More than 80% of writers are concerned about censorship and ‘fake news’, according to the “alarming” findings of a study by PEN International.
Authors Paul Auster, Svetlana Alexievitch, Madeleine Thien and Andrei Kurkov will debate these issues along with more than 200 PEN members from across the world for the campaigning organisation’s 83rd congress in Lviv, Ukraine.
Of the 228 international writers surveyed by PEN International, more than 81% believe that ‘fake news’ and censorship have become increasing concerns over the course of the last year. Furthermore, around 87% believe that combating racism and xenophobia, born out of these factors, is central to their roles as writers.
At the ‘Reclaiming Truth In the Age of Propaganda’ conference, running from 18th September to 22nd September, writers from 30 countries will discuss the obstacles to freedom of expression.
PEN International’s president, Jennifer Clement, believes the survey’s findings reveal that the “space for free expression is shrinking”.

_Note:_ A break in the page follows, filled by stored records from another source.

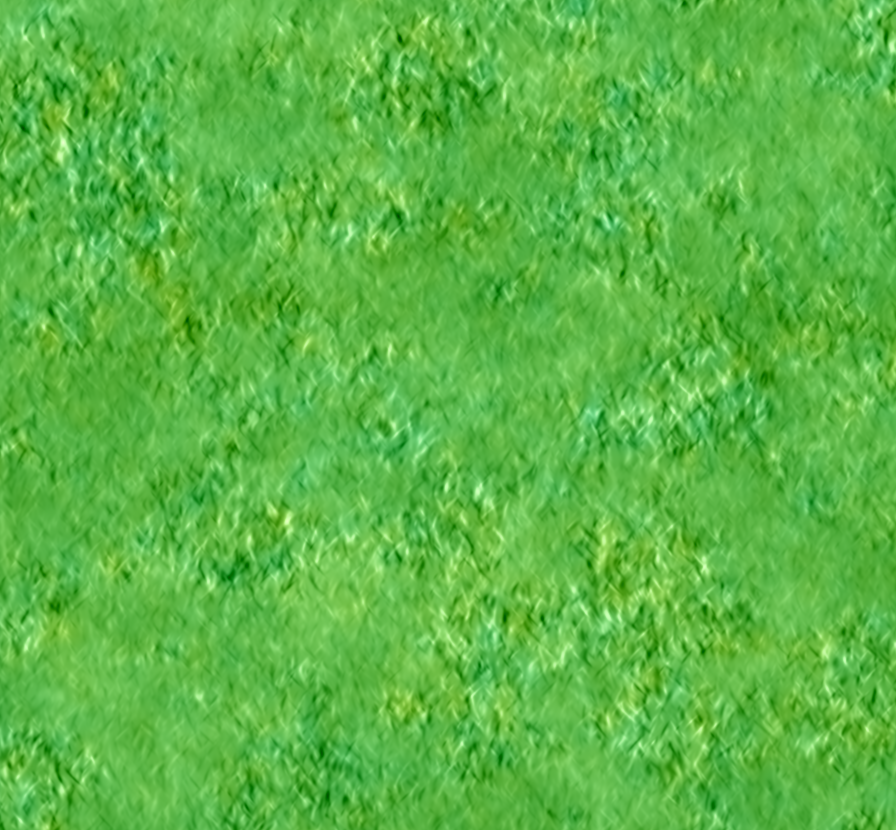
Give the GLSL for this texture, as a Shadertoy shader.

```glsl
// Short lawn grass seen from above: soft, mostly upright blades in light and dark green.
// Each layer sums one random leaning streak per grid cell; broad cellular
// patches set where the turf is calm, tufted, shaded, yellowish or bluish.

vec3 hash3(vec2 cell) {
    vec3 h = fract(cell.xyx * vec3(0.1031, 0.1030, 0.0973));
    h += dot(h, h.yxz + 33.33);
    return fract((h.xxy + h.yzz) * h.zyx);
}

// Smooth signed blobs, one per cell, about -1 to 1
float patches(vec2 p) {
    vec2 cell = floor(p);
    float sum = 0.0;
    for (int y = -1; y <= 1; y++)
    for (int x = -1; x <= 1; x++) {
        vec2 id = cell + vec2(x, y);
        vec3 rnd = hash3(id);
        vec2 d = p - id - rnd.xy;
        float falloff = max(1.0 - dot(d, d), 0.0);
        sum += (rnd.z * 2.0 - 1.0) * falloff * falloff;
    }
    return sum;
}

// Signed light of thin leaning streaks, one per cell
float blades(vec2 p, float width, float spread, float seed) {
    vec2 cell = floor(p);
    float sum = 0.0;
    for (int y = -1; y <= 1; y++)
    for (int x = -2; x <= 2; x++) {
        vec2 id = cell + vec2(x, y);
        vec3 rnd = hash3(id + seed);
        vec3 shape = hash3(id + seed + 57.0);
        vec2 d = p - id - rnd.xy;
        d.x -= (shape.x * 2.0 - 1.0) * spread * d.y + 0.25 * d.y * d.y;
        d /= vec2(width * mix(0.75, 1.3, shape.y), mix(0.35, 0.6, shape.z));
        sum += (rnd.z * 2.0 - 1.0) * exp(-dot(d, d));
    }
    return sum;
}

void mainImage(out vec4 fragColor, in vec2 fragCoord) {
    vec2 uv = fragCoord / iResolution.y;

    // Ragged tufts: strong blades inside, faint ones in the calm turf
    float tuft = patches(uv * vec2(7.0, 10.0) + 3.0)
               + 0.8 * patches(uv * vec2(17.0, 22.0) + 41.0);
    float vigour = mix(0.45, 1.35, smoothstep(-0.55, 0.75, tuft));

    // Blades of three sizes
    float streaks = blades(uv * vec2(95.0, 52.0), 0.27, 0.9, 11.0)
                  + 0.9 * blades(uv * vec2(82.0, 61.0) + 0.37, 0.25, 1.3, 203.0)
                  + 0.6 * blades(uv * vec2(150.0, 105.0), 0.36, 1.0, 407.0);

    // Broad shade and light
    float shade = 0.032 * patches(uv * vec2(4.0, 6.0) + 71.0)
                + 0.030 * patches(uv * vec2(13.0, 18.0) + 97.0)
                + 0.030 * patches(uv * vec2(34.0, 30.0) + 131.0);
    float light = 0.165 * vigour * streaks + shade;

    vec3 grass = vec3(0.362, 0.716, 0.278) + light * vec3(1.25, 1.0, 1.18);

    // Yellowish and bluish drifts, strongest in the tufts
    float tint = 0.6 * patches(uv * vec2(9.0, 12.0) + 151.0)
               + patches(uv * vec2(38.0, 34.0) + 173.0);
    grass += tint * vigour * vec3(0.035, 0.0, -0.04);

    // Pale glints on the brightest blades
    grass = mix(grass, vec3(0.78, 0.95, 0.70), 0.5 * smoothstep(0.15, 0.32, light));
    fragColor = vec4(clamp(grass, 0.0, 1.0), 1.0);
}
```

“The revelations of this survey are alarming and demonstrate the increasingly difficult and challenging circumstances under which writers practice their profession," she said. "With the increase of populism, the proliferation of fake news and widespread censorship around the globe, the space for free expression is shrinking.
“We must all come together and resist the erosion of this fundamental human right because we see time and again that where free expression rights are violated, other rights violations inevitably follow.”
In May PEN launched a campaign to support writers who have experienced forced displacement or are living in exile called "Make Space", supported by literary figures such as Stephen Fry, Margaret Atwood and Salman Rushdie.